When children enter the world, they can feel discomfort and alert others to their upset with often ear-piercing cries. Beyond that, they can do nothing. As they age, they develop the skills necessary to interact with the world around them in a meaningful way. The development of these skills is referred to as perceptual development 1. This type of development falls into four major categories: auditory, tactile, visual and motor.
When your child is first born, his hearing is his most keen sense. He has, after all, been able to hear things in the womb while his eyes were largely useless and his skin, surrounded by amniotic fluid, gave him no insight into the world. The best thing you can do to promote the development of your child’s auditory perception is to read to him often.

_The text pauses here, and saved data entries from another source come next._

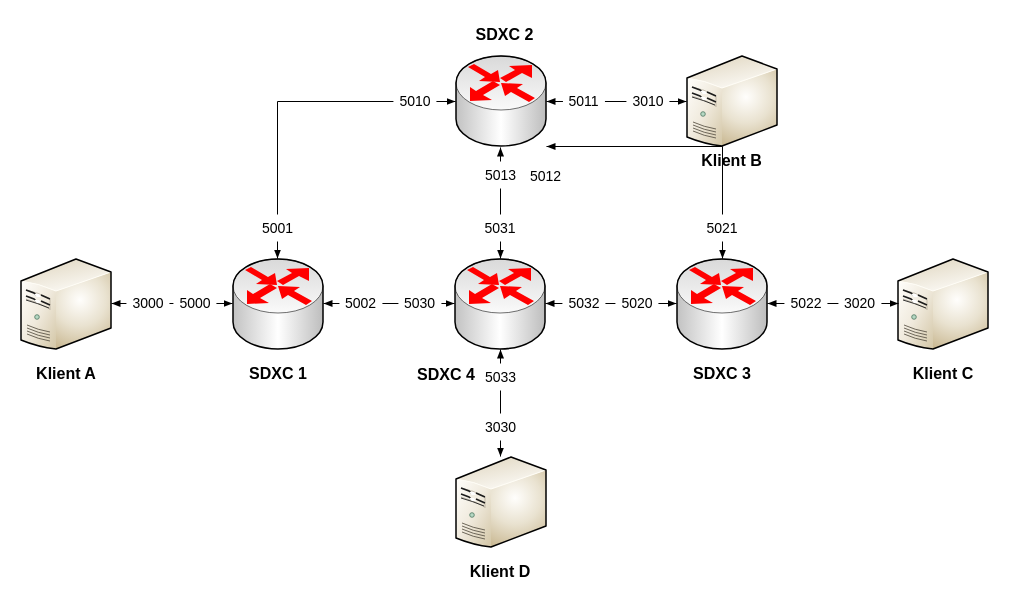
<!DOCTYPE html>
<html lang="pl">
<head>
<meta charset="utf-8">
<title>SDXC network diagram</title>
<style>
:root { --paper: #fff; --ink: #000; --arrow: #f00; --slot: #1c1c1c; }
* { box-sizing: border-box; }
html, body { margin: 0; overflow: hidden; background: var(--paper); }
.diagram {
  position: relative; width: 1009px; height: 608px; overflow: hidden;
  background: var(--paper); color: var(--ink);
  font-family: "Liberation Sans", Arial, sans-serif;
}
.drawing { position: absolute; left: 0; top: 0; display: block; }
.wires { fill: none; stroke: var(--ink); stroke-width: 1; }
.port, .name {
  position: absolute; left: var(--x); top: var(--y);
  transform: translate(-50%, -50%); white-space: nowrap;
}
.port { padding: 5px 6px; font-size: 14px; line-height: 17px; background: var(--paper); }
.port.free { background: none; }
.name { font-size: 16px; line-height: 18px; font-weight: 700; }
</style>
</head>
<body>
<main class="diagram">
  <svg class="drawing" width="1009" height="608" viewBox="0 0 1009 608" aria-hidden="true">
    <defs>
      <marker id="arrowhead" markerWidth="10" markerHeight="8" refX="9" refY="4" orient="auto-start-reverse" markerUnits="userSpaceOnUse">
        <path d="M0 0.5L9 4L0 7.5Z" fill="#000"/>
      </marker>
      <linearGradient id="router-side">
        <stop offset="0" stop-color="#c2c2c2"/>
        <stop offset=".5" stop-color="#fff"/>
        <stop offset="1" stop-color="#bdbdbd"/>
      </linearGradient>
      <linearGradient id="router-top" x1="0" y1="0" x2="0" y2="1">
        <stop offset="0" stop-color="#d9d9d9"/>
        <stop offset="1" stop-color="#fafafa"/>
      </linearGradient>
      <radialGradient id="server-side" gradientUnits="userSpaceOnUse" cx="60" cy="42" r="58">
        <stop offset="0" stop-color="#fffefc"/>
        <stop offset=".45" stop-color="#e9e2d0"/>
        <stop offset="1" stop-color="#c3b086"/>
      </radialGradient>
      <linearGradient id="server-top" x1="0" y1="0" x2=".6" y2="1">
        <stop offset="0" stop-color="#ddd3ba"/>
        <stop offset=".5" stop-color="#ece6d8"/>
        <stop offset="1" stop-color="#fbf9f4"/>
      </linearGradient>
      <linearGradient id="server-front" x1="0" y1="0" x2="1" y2="1">
        <stop offset="0" stop-color="#fffefb"/>
        <stop offset=".5" stop-color="#f0eadd"/>
        <stop offset="1" stop-color="#d3c6a6"/>
      </linearGradient>

      <symbol id="router" viewBox="0 0 92 92">
        <path d="M1 28V64A45 27 0 0 0 91 64V28Z" fill="url(#router-side)"/>
        <ellipse cx="46" cy="28" rx="45" ry="27" fill="url(#router-top)" stroke="#333" stroke-width=".7"/>
        <g fill="#f00">
          <polygon points="13,12 19,9 36,19 43,15 45,27 24,26 30,22"/>
          <polygon points="77,10 54,11 60,15 45,23 51,27 67,18 77,23"/>
          <polygon points="15,46 15,32 21,36 38,26 45,30 28,40 37,45"/>
          <polygon points="46,28 68,29 62,33 80,43 74,47 56,37 50,41"/>
        </g>
        <path d="M1 28A45 27 0 0 1 91 28V64A45 27 0 0 1 1 64Z" fill="none" stroke="#000" stroke-width="1.5"/>
      </symbol>

      <symbol id="server" viewBox="0 0 92 92">
        <path d="M36 33L91 14V70L36 91Z" fill="url(#server-side)"/>
        <path d="M1 23L56 1L91 14L36 33Q18 25 1 23Z" fill="url(#server-top)"/>
        <path d="M1 23Q18 25 36 33V91Q18 89 1 82Z" fill="url(#server-front)"/>
        <path d="M1 23Q18 25 36 33L91 14" fill="none" stroke="#fffdf6" stroke-width="1"/>
        <path d="M6 32Q18 34 30 41V52M6 41Q18 44 30 51" fill="none" stroke="#a59d8b" stroke-width=".6"/>
        <g fill="none" stroke="#1c1c1c" stroke-width="1.6">
          <path d="M6 32L14 35L16 37M21 37L30 41"/>
          <path d="M6 38L14 41L16 43M21 43L30 47"/>
          <path d="M6 42Q17 45 29 50" stroke-width=".9"/>
        </g>
        <path d="M14 36L19 36L21 39L17 39ZM14 42L19 42L21 45L17 45Z" fill="#fff"/>
        <circle cx="17" cy="59" r="2.3" fill="#b5d8c3" stroke="#4d7560" stroke-width=".8"/>
        <path d="M7 67Q18 72 30 74M7 70Q18 75 30 77M7 73Q18 78 30 80M7 76Q18 81 30 83" fill="none" stroke="#5f594b" stroke-width=".9"/>
        <path d="M1 23L56 1L91 14V70L36 91Q18 89 1 82Z" fill="none" stroke="#000" stroke-width="1.5" stroke-linejoin="round"/>
      </symbol>
    </defs>

    <g class="devices">
      <use href="#server" x="20" y="258" width="92" height="92"/>
      <use href="#server" x="686" y="55" width="92" height="92"/>
      <use href="#server" x="897" y="258" width="92" height="92"/>
      <use href="#server" x="455" y="456" width="92" height="92"/>
      <use href="#router" x="232" y="258" width="92" height="92"/>
      <use href="#router" x="455" y="55" width="92" height="92"/>
      <use href="#router" x="676" y="258" width="92" height="92"/>
      <use href="#router" x="454" y="258" width="92" height="92"/>
    </g>

    <g class="wires" transform="translate(.5 .5)" marker-start="url(#arrowhead)">
      <g style="marker-start:url(#arrowhead);marker-end:url(#arrowhead)">
        <polyline points="455,101 277,101 277,258"/>
        <polyline points="546,146 722,146 722,258"/>
        <line x1="546" y1="101" x2="686" y2="101"/>
        <line x1="500" y1="147" x2="500" y2="258"/>
        <line x1="500" y1="349" x2="500" y2="456"/>
        <line x1="111" y1="303" x2="232" y2="303"/>
        <line x1="323" y1="303" x2="454" y2="303"/>
        <line x1="545" y1="303" x2="676" y2="303"/>
        <line x1="767" y1="303" x2="898" y2="303"/>
      </g>
    </g>
  </svg>

  <span class="port" style="--x:415px;--y:101px">5010</span>
  <span class="port" style="--x:277.5px;--y:228px">5001</span>
  <span class="port" style="--x:583.5px;--y:101px">5011</span>
  <span class="port" style="--x:648px;--y:101px">3010</span>
  <span class="port" style="--x:500.5px;--y:175px">5013</span>
  <span class="port free" style="--x:545.5px;--y:176px">5012</span>
  <span class="port" style="--x:500px;--y:228px">5031</span>
  <span class="port" style="--x:722px;--y:228px">5021</span>
  <span class="port" style="--x:148px;--y:303px">3000</span>
  <span class="port" style="--x:195px;--y:303px">5000</span>
  <span class="port" style="--x:360.5px;--y:303px">5002</span>
  <span class="port" style="--x:419.5px;--y:303px">5030</span>
  <span class="port" style="--x:584px;--y:303px">5032</span>
  <span class="port" style="--x:637px;--y:303px">5020</span>
  <span class="port" style="--x:806px;--y:303px">5022</span>
  <span class="port" style="--x:859.5px;--y:303px">3020</span>
  <span class="port" style="--x:500.5px;--y:377px">5033</span>
  <span class="port" style="--x:500.5px;--y:427px">3030</span>

  <strong class="name" style="--x:504.5px;--y:35px">SDXC 2</strong>
  <strong class="name" style="--x:731.5px;--y:161px">Klient B</strong>
  <strong class="name" style="--x:66px;--y:374px">Klient A</strong>
  <strong class="name" style="--x:278px;--y:374px">SDXC 1</strong>
  <strong class="name" style="--x:446px;--y:375px">SDXC 4</strong>
  <strong class="name" style="--x:722px;--y:374px">SDXC 3</strong>
  <strong class="name" style="--x:943px;--y:374px">Klient C</strong>
  <strong class="name" style="--x:500px;--y:572px">Klient D</strong>
</main>
</body>
</html>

The American Speech-Language-Hearing Association recommends that parents start sharing bedtime stories from birth 3. When reading to your infant, you don't necessarily have to read the words on the page, but can instead focus on describing the pictures. As your child becomes more responsive, ask him questions about the pictures or text.
From birth, your child will have some sense of what feels good against his skin and what doesn’t. It is for this reason that he can recognize his discomfort and cry out when he soils his diaper. As he enters toddlerhood and becomes responsive to you, help him advance these skills with dedicated practice. As soon as your toddler stops putting everything in his mouth -- likely around age 2 1/2 -- start working with him on his tactile development by giving him malleable items with which to play, such as play dough or silly putty. Pair rolling pins, plastic knives and cookie cutters with these squeezable playthings, giving him more motivation to participate in an extended period of play with this malleable substance, according to Scholastic.
Newborns enter the world with a visual acuity between 20/200 and 20/400 -- bad enough to qualify them as blind if they were adults, says KidsHealth. Your child’s ability to see will improve substantially and rapidly as his eyes adjust to the world outside the womb. To help your child use this valuable sense, engage him in activities that hone his understanding of what he takes in with his eyes.
Encourage your baby to explore her entire field of vision instead of just looking in front of her. Lay her down on her back on the floor and place some colorful toys around her. Allow her to discover and reach for these toys herself. By giving her the chance to look for them instead of just handing them to her, you can encourage vision development and exploration, according to Scholastic.
All development that involves the child’s ability to move falls into the broad category of motor development. Perceptual motor development is a niche of this category that includes only those activities that relate to the child’s ability to perceive how he is moving 1. By working to develop your child’s perceptual motor skills, you enable him to move more effectively and with greater deliberation.
When your child first starts to walk, the task will be challenging enough in itself, but once she has mastered it, adding challenges through the implementation of perceptual motor development activities will help foster growth 1. Parents.com recommends focusing on balance with your 3-year-old by having him walk along a balance beam 6. Explain to him that he can hold out his arms to improve his balance. Encourage him to keep trying until he perfects his trek across this narrow beam. Once he has done so, suggest that he add in moves, such as turning or jumping and landing on the beam.
- California Department of Education: Perceptual and Motor Development
- Scholastic: Infants & Toddlers: Sensory Experiences Galore!
- American Speech-Language-Hearing Association: Activities to Encourage Speech and Language Development
- Ozean Journal of Social Sciences: Teaching of Tactile Perception Skills to Children with Autism In Early Childhood
- KidsHealth:The Senses of your 1- to 3- Month Old
- Parents.com: The Art of Balance
- Brand X Pictures/Brand X Pictures/Getty Images